    Again, C is not my normal language -- please be patient and gentle with me.

  • David BetzDavid Betz Posts: 13,696
    edited 2020-01-15 - 20:56:38
    JonnyMac wrote: »
        memcpy(*block, response[ofs], 10);
    
    You'll want to get rid of the "*" before "block". The expression *block dereferences the pointer and gives you the first int16_t value in the array. Just using block by itself gives the address of the array which I imagine is what you want.
        memcpy(block, &response[ofs], 10);
    

    Edit: You also need & in front of response[ofs] to get the address of that array element.

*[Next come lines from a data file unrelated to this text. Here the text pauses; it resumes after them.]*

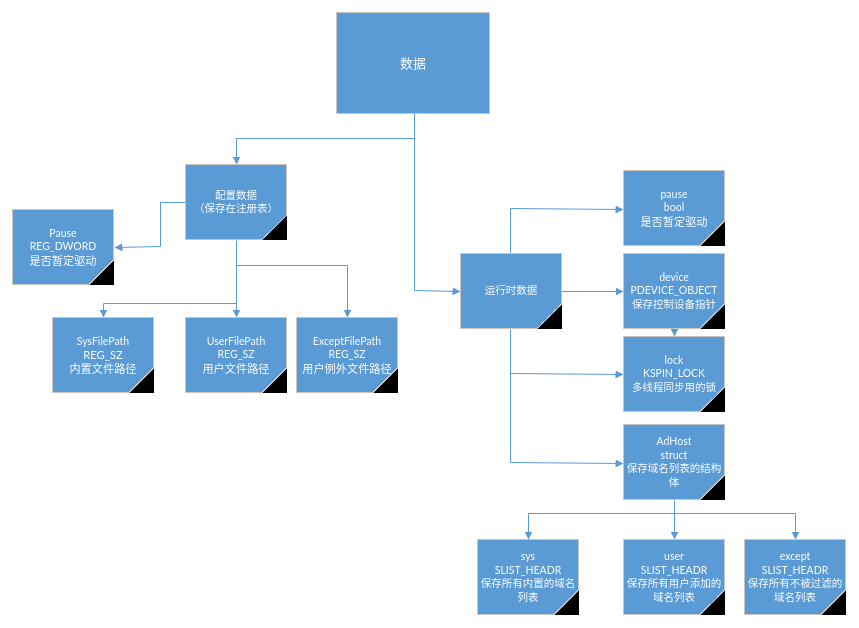
<!DOCTYPE html>
<html lang="zh-CN">
<head>
<meta charset="utf-8">
<title>数据结构图</title>
<style>
:root {
  --paper: #ffffff;
  --node: #5b9bd5;
  --edge: #c8c6c2;
  --line: #5b9bd5;
  --fold: #000000;
  --text: #ffffff;
}
* { box-sizing: border-box; margin: 0; }
html, body { width: 859px; height: 628px; overflow: hidden; background: var(--paper); }
.diagram {
  position: relative;
  width: 859px;
  height: 628px;
  overflow: hidden;
  color: var(--text);
  font: 10.5px/13.5px Lato, "Noto Sans CJK SC", sans-serif;
}
.connectors { position: absolute; inset: 0; display: block; }
.connectors path { fill: none; stroke: var(--line); stroke-width: 1; }
.connectors .arrow { fill: var(--line); stroke: none; }
.node {
  position: absolute;
  left: var(--x);
  top: var(--y);
  width: 102px;
  height: 76px;
  display: flex;
  flex-direction: column;
  align-items: center;
  justify-content: center;
  text-align: center;
  white-space: nowrap;
  background: var(--node);
  border: 1px solid var(--edge);
}
.node::after {
  content: "";
  position: absolute;
  right: -1px;
  bottom: -1px;
  width: 25px;
  height: 25px;
  background: linear-gradient(135deg, transparent 48%, var(--edge) 48%, var(--edge) 51%, var(--fold) 52%);
}
.node span { position: relative; z-index: 1; }
.node .wide { font-size: 11.2px; }
.root { width: 154px; height: 102px; font-size: 13px; line-height: 18px; }
.root::after { content: none; }
</style>
</head>
<body>
<main class="diagram">
  <svg class="connectors" width="859" height="628" viewBox="0 0 859 628" aria-hidden="true">
    <defs>
      <marker id="arrow" markerUnits="userSpaceOnUse" markerWidth="8" markerHeight="8" refX="7" refY="4" orient="auto">
        <path class="arrow" d="M0 0 8 4 0 8Z"/>
      </marker>
    </defs>
    <g transform="translate(.5 .5)" marker-end="url(#arrow)">
      <path marker-end="url(#arrow)" d="M414 113V138H236V163"/>
      <path marker-end="url(#arrow)" d="M414 113V290L459 291"/>
      <path marker-end="url(#arrow)" d="M186 202H160V246L115 247"/>
      <path marker-end="url(#arrow)" d="M236 240V316"/>
      <path marker-end="url(#arrow)" d="M236 303H103V316"/>
      <path marker-end="url(#arrow)" d="M236 265H347V316"/>
      <path marker-end="url(#arrow)" d="M510 254V208L622 209"/>
      <path marker-end="url(#arrow)" d="M561 291H622"/>
      <path marker-end="url(#arrow)" d="M510 329V373L622 374"/>
      <path marker-end="url(#arrow)" d="M510 329V462L622 463"/>
      <path marker-end="url(#arrow)" d="M674 329V335"/>
      <path marker-end="url(#arrow)" d="M674 500V538"/>
      <path marker-end="url(#arrow)" d="M674 513H528V538"/>
      <path marker-end="url(#arrow)" d="M674 513H795V538"/>
    </g>
  </svg>

  <div class="node root" style="--x:336px;--y:12px"><span>数据</span></div>

  <div class="node" style="--x:185px;--y:164px"><span>配置数据</span><span>（保存在注册表）</span></div>
  <div class="node" style="--x:12px;--y:209px"><span>Pause</span><span>REG_DWORD</span><span class="wide">是否暂定驱动</span></div>
  <div class="node" style="--x:52px;--y:317px"><span>SysFilePath</span><span class="wide">REG_SZ</span><span class="wide">内置文件路径</span></div>
  <div class="node" style="--x:185px;--y:317px"><span>UserFilePath</span><span>REG_SZ</span><span class="wide">用户文件路径</span></div>
  <div class="node" style="--x:296px;--y:317px"><span>ExceptFilePath</span><span>REG_SZ</span><span class="wide">用户例外文件路径</span></div>

  <div class="node" style="--x:460px;--y:253px"><span>运行时数据</span></div>
  <div class="node" style="--x:623px;--y:170px"><span>pause</span><span>bool</span><span class="wide">是否暂定驱动</span></div>
  <div class="node" style="--x:623px;--y:253px"><span>device</span><span>PDEVICE_OBJECT</span><span>保存控制设备指针</span></div>
  <div class="node" style="--x:623px;--y:336px"><span>lock</span><span>KSPIN_LOCK</span><span>多线程同步用的锁</span></div>
  <div class="node" style="--x:623px;--y:424px"><span>AdHost</span><span>struct</span><span>保存域名列表的结构<br>体</span></div>

  <div class="node" style="--x:477px;--y:539px"><span>sys</span><span>SLIST_HEADR</span><span>保存所有内置的域名<br>列表</span></div>
  <div class="node" style="--x:623px;--y:539px"><span>user</span><span>SLIST_HEADR</span><span>保存所有用户添加的<br>域名列表</span></div>
  <div class="node" style="--x:744px;--y:539px"><span>except</span><span>SLIST_HEADR</span><span>保存所有不被过滤的<br>域名列表</span></div>
</main>
</body>
</html>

  • Well, that's getting closer, but not there yet. As you can see by the screen caps, I get the correct values in Spin. Still struggling with doing the same thing in C.

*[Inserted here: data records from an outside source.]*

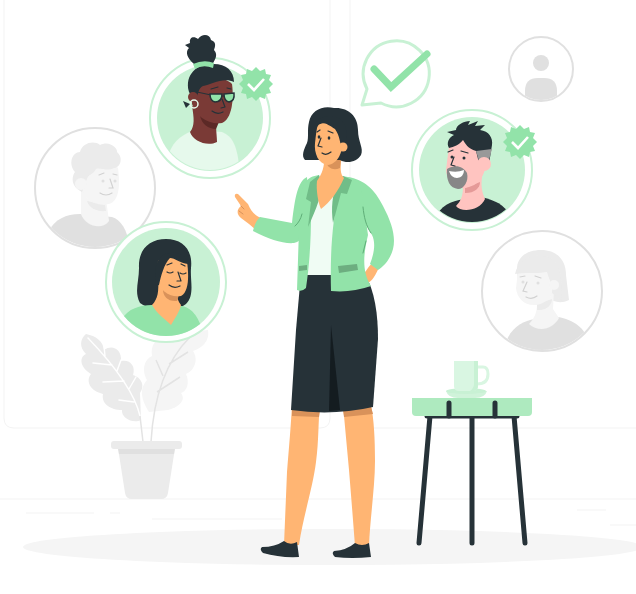
<!DOCTYPE html>
<html lang="en">
<head>
<meta charset="utf-8">
<title>Choosing a team member</title>
<style>
:root{--green:#92e3a9;--mint:#c8f1d4;--pale:#e6f9ec;--ink:#263238;--skin:#ffb573;--shade:#d9925a;--brown:#7a3a36;--pink:#ffc4c0;--g1:#f5f5f5;--g2:#ebebeb;--g3:#e0e0e0}
html,body{margin:0;background:#fff;overflow:hidden}
svg{display:block;width:636px;height:594px}
.green{fill:var(--green)}.mint{fill:var(--mint)}.pale{fill:var(--pale)}.ink{fill:var(--ink)}.skin{fill:var(--skin)}.shade{fill:var(--shade)}.brown{fill:var(--brown)}.pink{fill:var(--pink)}.g1{fill:var(--g1)}.g2{fill:var(--g2)}.g3{fill:var(--g3)}.white{fill:#fff}
.line{fill:none;stroke:var(--ink);stroke-width:1.2;stroke-linecap:round;stroke-linejoin:round}
.ring{fill:#fff;stroke:var(--mint);stroke-width:2}
.grey-ring{fill:#fff;stroke:var(--g3);stroke-width:2}
.wall{fill:none;stroke:#f3f3f3}
.vein{fill:none;stroke:#fff;stroke-width:1.4;stroke-linecap:round}
.grey-line{fill:none;stroke:#d2d2d2;stroke-width:1.2;stroke-linecap:round}
.fold{fill:none;stroke:#5fae78;stroke-width:1;stroke-linecap:round}
</style>
</head>
<body>
<svg viewBox="0 0 636 594" role="img" aria-label="A woman pointing at floating profile circles, two of them marked with a check">
<defs>
  <g id="badge">
    <path class="green" d="M0-17 4-13 9-15 10-10 15-9 13-4 17 0 13 4 15 9 10 10 9 15 4 13 0 17-4 13-9 15-10 10-15 9-13 4-17 0-13-4-15-9-10-10-9-15-4-13Z"/>
    <path d="M-8 0-2 6 8-5" fill="none" stroke="#fff" stroke-width="2.6"/>
  </g>
  <clipPath id="clip-bun"><path d="M140 0H280V118H262A52 52 0 0 1 158 118H140Z"/></clipPath>
  <clipPath id="clip-beard"><path d="M400 100H540V170H524A52 52 0 0 1 420 170H400Z"/></clipPath>
  <clipPath id="clip-long"><circle cx="166" cy="282" r="54"/></clipPath>
  <clipPath id="clip-curly"><circle cx="95" cy="188" r="59"/></clipPath>
  <clipPath id="clip-bob"><circle cx="542" cy="291" r="59"/></clipPath>
  <clipPath id="clip-user"><circle cx="541" cy="69" r="31"/></clipPath>
</defs>

<g id="room">
  <path class="wall" d="M4 0V418Q4 428 14 428H320Q330 428 330 418V0M350 0V418Q350 428 360 428H636M0 499H636M26 513H94M110 513H120M152 519H282M577 510H606M610 525H636"/>
  <ellipse class="g1" cx="333" cy="547" rx="310" ry="18"/>
</g>

<g id="plant">
  <path class="g1" d="M149 412C139 396 141 387 147 380 141 369 145 359 152 356 150 345 157 337 166 335L208 330C210 341 202 348 193 351 199 360 194 371 186 374 190 383 187 391 181 393 187 401 177 408 168 410Z"/>
  <path class="g2" d="M141 420C133 424 121 418 122 410 111 410 101 404 103 394 91 391 85 382 91 374 81 368 78 358 86 354 79 347 80 339 86 334 96 336 103 341 104 350 112 344 122 349 121 361 130 359 136 366 133 375 142 378 145 386 140 393Z"/>
  <path class="vein" d="M88 338C111 362 134 390 140 416M105 356 104 346M117 371 121 360M129 389 136 377M112 365 93 363M124 381 103 382M134 402 119 400"/>
  <path d="M190 337C169 358 154 389 151 442M140 416 143 442M163 376 156 360M157 392 180 377M169 364 188 352" fill="none" stroke="#e3e3e3" stroke-width="1.5"/>
  <path class="g2" d="M118 448H175L168 493Q167 499 161 499H132Q126 499 125 493Z"/>
  <path class="g3" d="M118 448H175L174 454H119Z"/>
  <rect x="111" y="441" width="71" height="8" rx="3" class="g2"/>
</g>

<g id="profile-curly-hair">
  <circle class="grey-ring" cx="95" cy="188" r="60"/>
  <g clip-path="url(#clip-curly)">
    <path class="g3" d="M48 232C55 219 66 214 80 214L112 217C121 220 128 230 130 250H45Z"/>
    <path class="g1" d="M81 190V214C85 226 102 231 109 221L106 199Z"/>
    <path class="g2" d="M87 201 105 205 106 211C97 212 89 208 87 201Z"/>
    <path class="g1" d="M82 168C92 158 112 160 118 168 120 183 120 201 109 204 95 207 84 199 81 187Z"/>
    <path class="g2" d="M82 192C70 186 72 176 75 172 68 164 72 152 80 152 82 143 94 140 100 145 109 140 118 148 117 152 124 158 120 168 114 168 107 172 101 167 96 169 93 175 88 174 87 179Z"/>
    <circle class="g1" cx="81" cy="184" r="6"/>
    <path class="grey-line" d="M99 175 104 173M113 174 117 175M110 179 113 188 109 188M100 193Q106 197 112 193"/>
    <circle class="g3" cx="103" cy="181" r="1.5"/><circle class="g3" cx="115" cy="181" r="1.5"/>
  </g>
</g>

<g id="profile-hair-bun">
  <circle class="ring" cx="210" cy="118" r="60"/>
  <circle class="mint" cx="210" cy="118" r="53"/>
  <g clip-path="url(#clip-bun)">
    <path class="pale" d="M169 153C174 140 184 133 196 130L222 132C234 137 238 148 240 176H169Z"/>
    <path class="brown" d="M192 106C194 118 195 126 190 132 193 141 207 147 217 142 217 137 216 131 216 122Z"/>
    <path d="M200 116 219 122 216 129C208 129 202 124 200 116Z" fill="#5c2926"/>
    <path class="brown" d="M192 82C202 74 226 77 232 84 234 99 232 119 222 123 208 125 196 116 192 104Z"/>
    <path class="ink" d="M189 92C184 74 198 64 211 64 225 63 234 70 234 82 223 77 211 85 203 86 198 88 198 96 195 102Z"/>
    <path class="ink" d="M194 64C187 58 185 52 189 48L185 45 190 43C189 37 194 36 198 39 202 33 210 34 211 40 217 42 215 47 214 50 219 55 214 61 212 65Z"/>
    <path class="green" d="M193 64Q204 59 214 63L213 68Q203 64 195 69Z"/>
    <circle class="brown" cx="193" cy="97" r="5"/>
    <circle cx="194" cy="104" r="4" fill="none" stroke="#e6f9ec" stroke-width="1.5"/>
    <path class="ink" d="M183 101 190 104 186 108Z"/>
    <path class="line" d="M197 92 211 95M221 96H224"/>
    <path class="green" d="M210 94 222 94Q222 102 215 102 210 101 210 94ZM224 94 234 93Q235 101 229 102 224 101 224 94Z" stroke="#263238" stroke-width="1.5"/>
    <path class="line" d="M222 99 225 107 221 108M212 111Q217 115 223 112M211 89 218 87M227 88 231 89"/>
  </g>
  <use href="#badge" x="256" y="84"/>
</g>

<g id="profile-beard">
  <circle class="ring" cx="472" cy="170" r="60"/>
  <circle class="mint" cx="472" cy="170" r="53"/>
  <g clip-path="url(#clip-beard)">
    <path class="ink" d="M434 224C436 210 446 203 459 200L481 197C498 201 508 206 513 224Z"/>
    <path class="pink" d="M483 172C480 185 482 192 485 199 480 211 461 213 456 206 461 201 463 196 463 186Z"/>
    <path d="M480 182 465 188V193C475 193 480 188 480 182Z" fill="#e59a98"/>
    <path class="pink" d="M449 146C458 134 480 137 486 149 488 166 484 183 469 187 457 191 447 183 446 170Z"/>
    <path class="ink" d="M449 148C446 143 449 137 454 135L447 132 456 130C456 125 464 121 470 121L468 125 478 121 475 126 485 125 480 130C489 131 493 138 492 145L489 164 479 163 476 151C468 149 465 143 463 140 459 145 454 147 449 148Z"/>
    <path d="M476 151 492 149 489 160 480 164Z" fill="#999"/>
    <circle class="pink" cx="484" cy="164" r="7"/>
    <path d="M447 169C455 164 463 166 467 173 469 181 464 189 458 189 450 188 446 181 447 169Z" fill="#878787"/>
    <path class="white" d="M449 171Q457 173 464 170 464 177 457 178 451 178 449 171Z"/>
    <path class="line" d="M448 152 453 150M461 151 468 153M454 157 451 165 455 166"/>
    <circle class="ink" cx="452" cy="157" r="1.5"/><circle class="ink" cx="464" cy="158" r="1.5"/>
  </g>
  <use href="#badge" x="520" y="142"/>
</g>

<g id="profile-long-hair">
  <circle class="ring" cx="166" cy="282" r="60"/>
  <circle class="mint" cx="166" cy="282" r="54"/>
  <g clip-path="url(#clip-long)">
    <path class="ink" d="M140 303C134 292 139 282 139 268 138 249 150 239 166 239 183 239 193 250 191 268 190 281 195 295 186 304 174 313 154 313 140 303Z"/>
    <path class="green" d="M124 316C132 306 145 305 156 305L182 306C194 309 199 318 205 338H120Z"/>
    <path class="skin" d="M158 278C159 291 158 299 152 305 157 314 166 320 171 325 175 318 180 311 181 305 178 301 177 298 177 293Z"/>
    <path class="shade" d="M163 290 179 295 177 301C168 302 163 296 163 290Z"/>
    <path class="skin" d="M158 261C166 253 182 254 187 262 189 275 189 292 181 296 169 298 160 290 157 280Z"/>
    <path class="ink" d="M156 286C153 268 157 253 171 253 180 252 187 257 188 264 180 263 175 258 170 258 164 264 161 276 159 285Z"/>
    <path class="line" d="M167 272Q170 274 173 272M180 273Q183 275 186 273M167 265 172 263M181 264 185 266M178 272 181 281 177 281M169 285Q174 289 180 286"/>
  </g>
</g>

<g id="profile-bob">
  <circle class="grey-ring" cx="542" cy="291" r="60"/>
  <g clip-path="url(#clip-bob)">
    <path class="g3" d="M505 345C510 328 522 321 535 319L558 317C573 320 584 326 591 345L560 356H520Z"/>
    <path class="g2" d="M517 271C516 257 527 250 541 250 558 250 566 261 566 275L569 300C561 304 553 302 549 298L518 284Z"/>
    <path class="g1" d="M554 290 553 309 559 318C553 329 539 333 529 324 534 319 537 313 537 304Z"/>
    <path class="g2" d="M552 299 537 304V310C546 311 552 305 552 299Z"/>
    <path class="g1" d="M518 271C530 260 551 264 554 274 557 290 550 303 536 305 524 306 517 298 516 288Z"/>
    <path class="g2" d="M515 274C518 259 534 252 548 257 561 262 562 278 562 301L552 293C553 286 549 279 547 272 535 274 525 272 515 274Z"/>
    <circle class="g1" cx="554" cy="285" r="5"/>
    <path class="grey-line" d="M520 277 525 276M535 276 541 278M527 282 523 291 527 292M526 297Q532 300 537 296"/>
    <circle class="g3" cx="523" cy="282" r="1.5"/><circle class="g3" cx="538" cy="283" r="1.5"/>
  </g>
</g>

<g id="profile-placeholder">
  <circle class="grey-ring" cx="541" cy="69" r="32"/>
  <circle class="g3" cx="541" cy="63" r="8"/>
  <path class="g3" clip-path="url(#clip-user)" d="M525 101V91Q525 78 538 78H544Q557 78 557 91V101Z"/>
</g>

<g id="check-bubble">
  <path d="M362 105 367 89A33 33 0 1 1 381 103Z" fill="#fff" stroke="#c8f1d4" stroke-width="3" stroke-linejoin="round"/>
  <path d="M374 69 391 87 427 54" fill="none" stroke="#92e3a9" stroke-width="7" stroke-linecap="round"/>
</g>

<g id="side-table">
  <path d="M430 416 419 543M472 416V543M514 416 525 543M427 416H517" fill="none" stroke="#263238" stroke-width="5" stroke-linecap="round"/>
  <path d="M412 398H532V412Q532 416 528 416H416Q412 416 412 412Z" fill="#aeeabf"/>
  <path d="M449 403V416M495 403V416" stroke="#263238" stroke-width="5" stroke-linecap="round"/>
  <path d="M446 391H487Q485 398 475 398H458Q448 398 446 391Z" fill="#d0f3da"/>
  <ellipse class="mint" cx="466" cy="391" rx="20" ry="3"/>
  <path d="M477 367H483Q488 367 488 374 488 384 477 384" fill="none" stroke="#d9f6e2" stroke-width="3"/>
  <path d="M454 361H478V386Q478 391 473 391H459Q454 391 454 386Z" fill="#d9f6e2"/>
  <path class="mint" d="M474 361H478V386Q478 391 473 391H470Q474 388 474 384Z"/>
</g>

<g id="woman">
  <g id="legs">
    <path class="skin" d="M292 405C291 424 289 448 287 472L284 545H299C303 517 313 487 316 462 319 440 318 422 320 405Z"/>
    <path class="skin" d="M343 405 349 470C351 494 353 520 355 546H369C370 519 375 487 375 461 375 439 374 420 371 405Z"/>
    <path class="shade" d="M292 408 320 410 319 417 292 416ZM343 410 371 407 373 414 344 417Z"/>
    <path class="ink" d="M284 541Q290 546 297 542L299 557Q280 558 263 553 259 549 262 547 275 547 284 541ZM355 543Q362 547 369 543L371 557Q352 559 335 557 331 553 334 551 347 550 355 543Z"/>
  </g>
  <path class="ink" d="M301 273H364C375 290 378 315 378 339L373 407Q333 416 291 410L296 330Z"/>
  <path d="M331 325 340 410 329 411Z" fill="#141c20"/>
  <path class="pale" d="M311 193 339 184 334 275H303Z" style="fill:#f0fcf4"/>
  <g id="pointing-arm">
    <path class="skin" d="M261 218C254 215 251 211 248 204L238 194Q234 193 235 197L241 206C237 209 236 214 241 218L249 224 256 230Z"/>
    <path class="line" d="M241 206 244 209M239 211 243 214" style="stroke:#d9925a;stroke-width:1"/>
    <path class="green" d="M307 177C298 181 295 197 292 223L260 217C256 221 254 226 253 231 268 239 283 244 294 243 303 241 306 232 310 220Z"/>
  </g>
  <path class="skin" d="M373 263C368 266 367 271 363 274 357 278 358 284 361 286L368 283C372 281 376 275 379 267Z"/>
  <path class="green" d="M348 177C364 180 374 188 383 206 392 223 396 237 393 249 390 260 384 266 378 270L370 264C374 254 376 243 372 235L358 212Z"/>
  <path class="green" d="M319 175C306 177 303 183 300 199L297 290Q302 292 306 288C310 261 311 235 311 215L320 190Z"/>
  <path class="green" d="M339 176C352 176 360 181 362 193L368 235C364 252 361 270 371 286Q351 293 331 291C330 256 332 218 340 189Z"/>
  <path class="fold" d="M371 233C366 226 364 217 363 207M295 226Q300 222 302 214M366 241 363 253"/>
  <path d="M338 266 357 264 358 270 339 273ZM299 266 307 265V270L299 271Z" fill="#6dae80"/>
  <path d="M319 175 310 182 306 199 311 202 308 227C314 214 319 202 323 186ZM343 176 352 180 347 194 341 193 333 223C331 208 332 195 338 180Z" fill="#71bd88"/>
  <path class="skin" d="M324 156C325 166 322 174 317 181 316 190 318 202 321 209 330 202 338 192 344 178 340 174 340 167 342 156Z"/>
  <path class="shade" d="M326 162 341 157 340 168C333 171 328 168 326 162Z"/>
  <path class="ink" d="M305 160C301 156 304 149 307 143 309 137 307 130 309 122 311 110 323 105 334 108 348 107 358 116 358 130 358 142 364 148 361 155 357 162 347 164 340 160Z"/>
  <path class="skin" d="M317 126C325 119 340 124 343 132 344 148 340 163 328 165 318 164 314 153 315 143Z"/>
  <path class="ink" d="M312 140C311 124 318 117 328 116 341 115 348 124 347 142L342 151C340 143 340 136 335 129 329 125 323 121 319 124 315 130 316 137 312 140Z"/>
  <circle class="skin" cx="343" cy="147" r="4.5"/>
  <path class="line" d="M317 132 320 130M328 131 333 133M321 138 318 146 322 147M322 153Q326 156 331 152"/>
  <ellipse class="ink" cx="319" cy="137" rx="1.3" ry="1.8"/><ellipse class="ink" cx="329" cy="138" rx="1.3" ry="1.8"/>
</g>
</svg>
</body>
</html>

    Do I need to change the way I'm defining my block variables in C? ATM, they are consecutive words -- just as in my Spin program.
    1920 x 1040 - 137K
    1920 x 1040 - 294K
  • JonnyMac wrote: »
    Well, that's getting closer, but not there yet. As you can see by the screen caps, I get the correct values in Spin. Still struggling with doing the same thing in C.

    Do I need to change the way I'm defining my block variables in C? ATM, they are consecutive words -- just as in my Spin program.
    I don't see where you use these values:
    uint16_t  signature;
    uint16_t  xpos;
    uint16_t  ypos;
    uint16_t  width;
    uint16_t  height;
    
    I also don't see the definition of this function:
          *fWidth  = extract16(6);
    
    Maybe you could post all of your code?
  • JonnyMacJonnyMac Posts: 6,429
    edited 2020-01-16 - 00:33:14
    I think the problem is solved. The end goal was to be able to pass a block index and pointer to a group of 5 words (block variables) as I do in Spin.

    I put the block variables into a struct to force their order in memory:
    struct block {
      uint16_t signature;
      uint16_t xpos;
      uint16_t ypos;
      uint16_t width;
      uint16_t height;
    } b;
    

    Here's the updated function that moves the values from in receive buffer to the block variables. Again, a buffer can contain more than one block, hence the use of an index.
    int32_t pixy2_extractBlock(uint8_t i, uint16_t *block)
    {
      uint8_t ofs = 6 + (i * BLOCK_SIZE);
    
      if (response[2] == RESPONSE_BLOCKS) {
        memcpy(block, &response[ofs], 10);
        return RESULT_OK;
      }
      else
        return RESULT_ERROR;
    }
    

    Here's the little test loop that requests and displays blocks. All seems well now.
    while(1) {
        blockCount = pixy2_getBlocks(SIG_MAP, MAX_BLOCKS);
        print("%d blocks detected\n\n", blockCount);
        if (blockCount > 0) {
          for (i = 0; i < blockCount; i++) {
            pixy2_extractBlock(i, &b.signature);
            print("sig: %1d  x: %3d  y: %3d  w: %3d  h: %3d\n", b.signature, b.xpos, b.ypos, b.width, b.height);
          }
          print("\n");      
        }    
        pause(1000);
      }
    
    1920 x 1040 - 302K
  • I'm glad you were able to resolve your issue. Congratulations!
Sign In or Register to comment.